Data provided
────────────────────

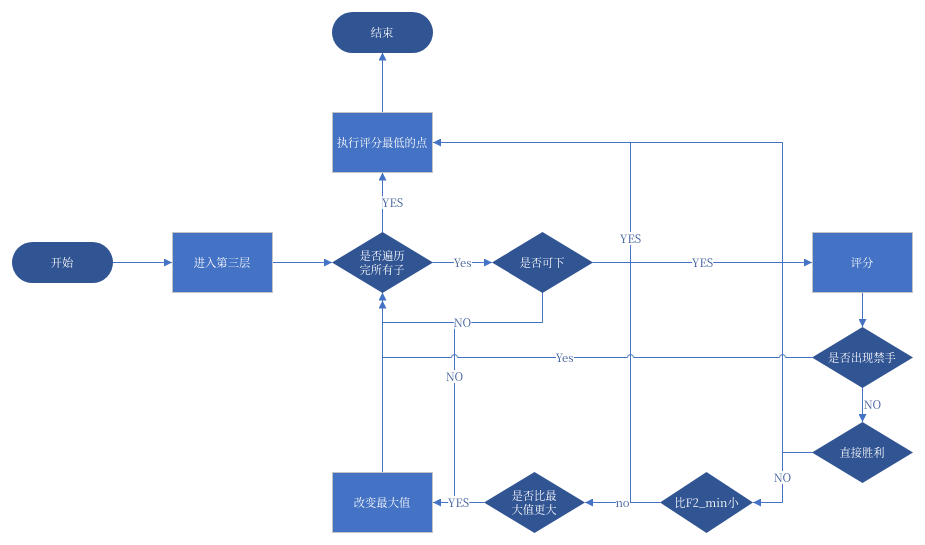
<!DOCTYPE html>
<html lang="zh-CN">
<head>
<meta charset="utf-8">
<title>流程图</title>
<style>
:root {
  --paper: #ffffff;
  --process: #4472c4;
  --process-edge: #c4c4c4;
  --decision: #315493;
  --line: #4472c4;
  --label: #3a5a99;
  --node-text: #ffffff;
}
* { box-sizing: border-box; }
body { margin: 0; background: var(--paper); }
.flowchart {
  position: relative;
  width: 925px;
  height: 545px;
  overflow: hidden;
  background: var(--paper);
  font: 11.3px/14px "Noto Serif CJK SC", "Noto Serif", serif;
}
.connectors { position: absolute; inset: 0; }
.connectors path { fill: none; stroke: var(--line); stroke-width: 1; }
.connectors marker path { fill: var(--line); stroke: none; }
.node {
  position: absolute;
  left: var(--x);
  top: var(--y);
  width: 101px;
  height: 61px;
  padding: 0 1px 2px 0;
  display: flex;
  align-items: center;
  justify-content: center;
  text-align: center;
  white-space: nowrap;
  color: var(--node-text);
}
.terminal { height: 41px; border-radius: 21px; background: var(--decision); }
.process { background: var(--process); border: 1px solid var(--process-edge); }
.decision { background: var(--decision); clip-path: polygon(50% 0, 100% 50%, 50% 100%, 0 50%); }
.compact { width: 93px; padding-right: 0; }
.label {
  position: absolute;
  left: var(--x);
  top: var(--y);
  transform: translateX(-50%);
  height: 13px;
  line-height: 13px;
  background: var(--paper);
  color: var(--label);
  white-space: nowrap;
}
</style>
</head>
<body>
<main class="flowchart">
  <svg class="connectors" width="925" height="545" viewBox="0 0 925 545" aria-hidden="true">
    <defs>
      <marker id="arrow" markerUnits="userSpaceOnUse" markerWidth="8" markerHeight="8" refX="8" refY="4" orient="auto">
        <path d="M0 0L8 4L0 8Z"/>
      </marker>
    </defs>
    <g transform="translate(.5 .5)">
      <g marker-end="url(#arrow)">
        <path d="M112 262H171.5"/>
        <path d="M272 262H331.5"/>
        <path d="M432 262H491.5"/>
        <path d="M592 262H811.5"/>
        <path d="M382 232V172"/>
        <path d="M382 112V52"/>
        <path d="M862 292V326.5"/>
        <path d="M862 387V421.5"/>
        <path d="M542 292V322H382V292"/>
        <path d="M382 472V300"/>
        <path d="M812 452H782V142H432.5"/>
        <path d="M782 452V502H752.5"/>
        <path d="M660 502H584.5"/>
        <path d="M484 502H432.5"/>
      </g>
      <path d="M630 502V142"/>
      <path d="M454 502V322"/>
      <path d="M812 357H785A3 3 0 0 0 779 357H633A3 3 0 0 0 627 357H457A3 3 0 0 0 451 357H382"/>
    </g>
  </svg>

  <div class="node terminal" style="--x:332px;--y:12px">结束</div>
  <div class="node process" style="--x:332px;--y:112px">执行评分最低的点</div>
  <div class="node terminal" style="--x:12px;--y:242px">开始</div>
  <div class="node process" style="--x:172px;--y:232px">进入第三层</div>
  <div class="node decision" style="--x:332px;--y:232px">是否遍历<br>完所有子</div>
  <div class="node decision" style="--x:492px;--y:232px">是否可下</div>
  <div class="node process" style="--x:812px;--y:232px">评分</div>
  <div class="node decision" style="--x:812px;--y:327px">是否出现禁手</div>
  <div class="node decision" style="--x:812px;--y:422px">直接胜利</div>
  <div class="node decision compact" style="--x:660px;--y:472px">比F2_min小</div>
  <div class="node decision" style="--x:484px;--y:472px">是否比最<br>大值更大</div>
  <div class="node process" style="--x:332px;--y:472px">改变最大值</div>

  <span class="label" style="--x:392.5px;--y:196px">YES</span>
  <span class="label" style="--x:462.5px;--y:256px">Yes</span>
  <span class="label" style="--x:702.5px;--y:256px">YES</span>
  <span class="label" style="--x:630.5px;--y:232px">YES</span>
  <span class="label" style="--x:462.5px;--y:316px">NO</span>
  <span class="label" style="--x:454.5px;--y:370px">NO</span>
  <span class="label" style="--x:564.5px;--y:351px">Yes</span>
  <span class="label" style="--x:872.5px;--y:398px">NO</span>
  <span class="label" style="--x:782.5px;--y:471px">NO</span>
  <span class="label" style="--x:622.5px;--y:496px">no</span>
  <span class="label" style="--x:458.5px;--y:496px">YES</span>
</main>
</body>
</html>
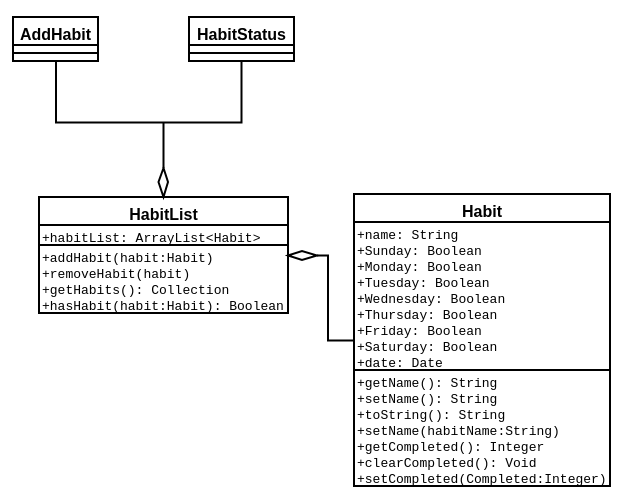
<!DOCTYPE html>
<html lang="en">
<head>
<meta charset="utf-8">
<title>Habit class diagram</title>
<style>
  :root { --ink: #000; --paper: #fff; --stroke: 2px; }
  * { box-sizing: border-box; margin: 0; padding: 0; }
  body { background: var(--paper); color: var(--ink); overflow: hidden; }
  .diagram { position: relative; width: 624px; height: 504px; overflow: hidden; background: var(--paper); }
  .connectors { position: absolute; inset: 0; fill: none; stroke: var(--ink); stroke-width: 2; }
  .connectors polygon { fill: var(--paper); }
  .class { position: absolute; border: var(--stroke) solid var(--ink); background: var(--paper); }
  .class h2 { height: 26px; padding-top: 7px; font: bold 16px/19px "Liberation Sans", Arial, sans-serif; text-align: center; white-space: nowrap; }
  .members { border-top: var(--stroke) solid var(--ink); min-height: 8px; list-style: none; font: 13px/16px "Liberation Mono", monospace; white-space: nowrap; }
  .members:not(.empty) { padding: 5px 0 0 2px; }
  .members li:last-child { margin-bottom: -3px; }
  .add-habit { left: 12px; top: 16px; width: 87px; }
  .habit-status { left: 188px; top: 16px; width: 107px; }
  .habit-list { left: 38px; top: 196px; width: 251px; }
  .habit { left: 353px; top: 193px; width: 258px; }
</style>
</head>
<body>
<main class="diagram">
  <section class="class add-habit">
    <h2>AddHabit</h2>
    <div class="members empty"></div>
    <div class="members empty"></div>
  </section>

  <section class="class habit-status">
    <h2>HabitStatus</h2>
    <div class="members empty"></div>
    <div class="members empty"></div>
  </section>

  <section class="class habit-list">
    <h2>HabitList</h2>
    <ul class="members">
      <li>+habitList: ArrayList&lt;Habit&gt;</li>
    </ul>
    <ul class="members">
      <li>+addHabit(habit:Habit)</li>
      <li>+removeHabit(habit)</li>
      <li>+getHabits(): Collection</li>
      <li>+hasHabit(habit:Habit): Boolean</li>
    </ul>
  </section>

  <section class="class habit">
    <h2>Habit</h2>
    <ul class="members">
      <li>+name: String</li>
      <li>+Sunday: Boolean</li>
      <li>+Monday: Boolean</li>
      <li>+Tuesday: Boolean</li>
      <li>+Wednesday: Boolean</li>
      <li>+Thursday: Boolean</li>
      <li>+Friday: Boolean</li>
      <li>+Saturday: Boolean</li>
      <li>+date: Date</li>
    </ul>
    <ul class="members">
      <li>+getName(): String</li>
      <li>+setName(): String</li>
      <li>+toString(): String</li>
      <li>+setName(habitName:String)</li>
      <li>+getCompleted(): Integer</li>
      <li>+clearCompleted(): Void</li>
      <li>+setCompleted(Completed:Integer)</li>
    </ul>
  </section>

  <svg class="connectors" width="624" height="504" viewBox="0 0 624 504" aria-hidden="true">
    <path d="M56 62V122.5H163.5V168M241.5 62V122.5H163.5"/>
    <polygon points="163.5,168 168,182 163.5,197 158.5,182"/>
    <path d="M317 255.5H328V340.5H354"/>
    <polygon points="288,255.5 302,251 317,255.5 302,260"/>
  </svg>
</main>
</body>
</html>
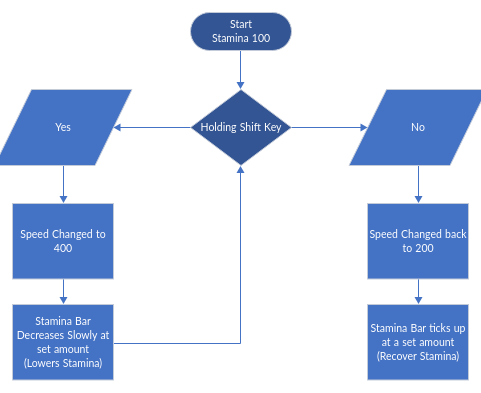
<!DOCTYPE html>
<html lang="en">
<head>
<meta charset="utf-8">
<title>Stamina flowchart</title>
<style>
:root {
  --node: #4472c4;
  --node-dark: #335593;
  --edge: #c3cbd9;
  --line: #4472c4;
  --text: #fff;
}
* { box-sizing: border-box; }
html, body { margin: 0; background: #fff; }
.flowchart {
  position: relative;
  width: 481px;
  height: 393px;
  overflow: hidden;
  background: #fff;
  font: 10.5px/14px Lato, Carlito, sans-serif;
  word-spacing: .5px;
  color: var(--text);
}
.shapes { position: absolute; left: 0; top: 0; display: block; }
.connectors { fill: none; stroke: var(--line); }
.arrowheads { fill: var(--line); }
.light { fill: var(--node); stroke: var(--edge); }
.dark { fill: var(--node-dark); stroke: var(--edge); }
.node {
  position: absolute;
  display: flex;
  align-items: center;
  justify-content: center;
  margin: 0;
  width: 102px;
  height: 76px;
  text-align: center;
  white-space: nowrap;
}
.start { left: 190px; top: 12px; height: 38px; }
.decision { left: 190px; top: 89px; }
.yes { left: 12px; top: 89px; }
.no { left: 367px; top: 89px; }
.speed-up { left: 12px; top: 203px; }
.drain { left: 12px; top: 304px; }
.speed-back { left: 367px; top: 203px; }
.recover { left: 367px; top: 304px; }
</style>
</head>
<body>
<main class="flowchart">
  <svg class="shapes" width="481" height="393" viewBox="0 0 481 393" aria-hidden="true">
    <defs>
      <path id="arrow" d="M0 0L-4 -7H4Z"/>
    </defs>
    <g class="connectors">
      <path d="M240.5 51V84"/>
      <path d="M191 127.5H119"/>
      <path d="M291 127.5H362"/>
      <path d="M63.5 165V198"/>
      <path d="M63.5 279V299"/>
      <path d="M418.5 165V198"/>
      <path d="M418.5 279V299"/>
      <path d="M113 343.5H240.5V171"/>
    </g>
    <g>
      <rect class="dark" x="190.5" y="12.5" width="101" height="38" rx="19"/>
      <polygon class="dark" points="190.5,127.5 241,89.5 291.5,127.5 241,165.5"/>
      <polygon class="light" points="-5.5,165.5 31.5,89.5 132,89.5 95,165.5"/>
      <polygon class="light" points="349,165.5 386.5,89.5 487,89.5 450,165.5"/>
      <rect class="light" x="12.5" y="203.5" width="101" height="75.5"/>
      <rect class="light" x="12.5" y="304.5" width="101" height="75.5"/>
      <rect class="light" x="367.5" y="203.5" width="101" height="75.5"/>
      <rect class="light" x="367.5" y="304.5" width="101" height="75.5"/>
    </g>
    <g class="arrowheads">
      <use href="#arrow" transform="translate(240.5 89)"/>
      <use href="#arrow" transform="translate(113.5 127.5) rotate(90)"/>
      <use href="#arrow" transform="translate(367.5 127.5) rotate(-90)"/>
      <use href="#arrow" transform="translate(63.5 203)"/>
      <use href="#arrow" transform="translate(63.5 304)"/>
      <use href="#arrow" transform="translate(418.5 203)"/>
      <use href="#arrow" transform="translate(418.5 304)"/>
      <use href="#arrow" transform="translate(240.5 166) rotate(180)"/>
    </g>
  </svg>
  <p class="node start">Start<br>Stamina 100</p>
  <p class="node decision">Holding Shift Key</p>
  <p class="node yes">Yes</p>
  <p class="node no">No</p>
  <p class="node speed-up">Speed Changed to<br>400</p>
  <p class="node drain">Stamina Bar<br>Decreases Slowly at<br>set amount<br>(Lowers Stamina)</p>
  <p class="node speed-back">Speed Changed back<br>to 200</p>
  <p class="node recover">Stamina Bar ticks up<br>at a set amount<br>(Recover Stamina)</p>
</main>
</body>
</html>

────────────────────

When a line in the data above contains the string "span", copy that line.

  <span class="label" style="--x:392.5px;--y:196px">YES</span>
  <span class="label" style="--x:462.5px;--y:256px">Yes</span>
  <span class="label" style="--x:702.5px;--y:256px">YES</span>
  <span class="label" style="--x:630.5px;--y:232px">YES</span>
  <span class="label" style="--x:462.5px;--y:316px">NO</span>
  <span class="label" style="--x:454.5px;--y:370px">NO</span>
  <span class="label" style="--x:564.5px;--y:351px">Yes</span>
  <span class="label" style="--x:872.5px;--y:398px">NO</span>
  <span class="label" style="--x:782.5px;--y:471px">NO</span>
  <span class="label" style="--x:622.5px;--y:496px">no</span>
  <span class="label" style="--x:458.5px;--y:496px">YES</span>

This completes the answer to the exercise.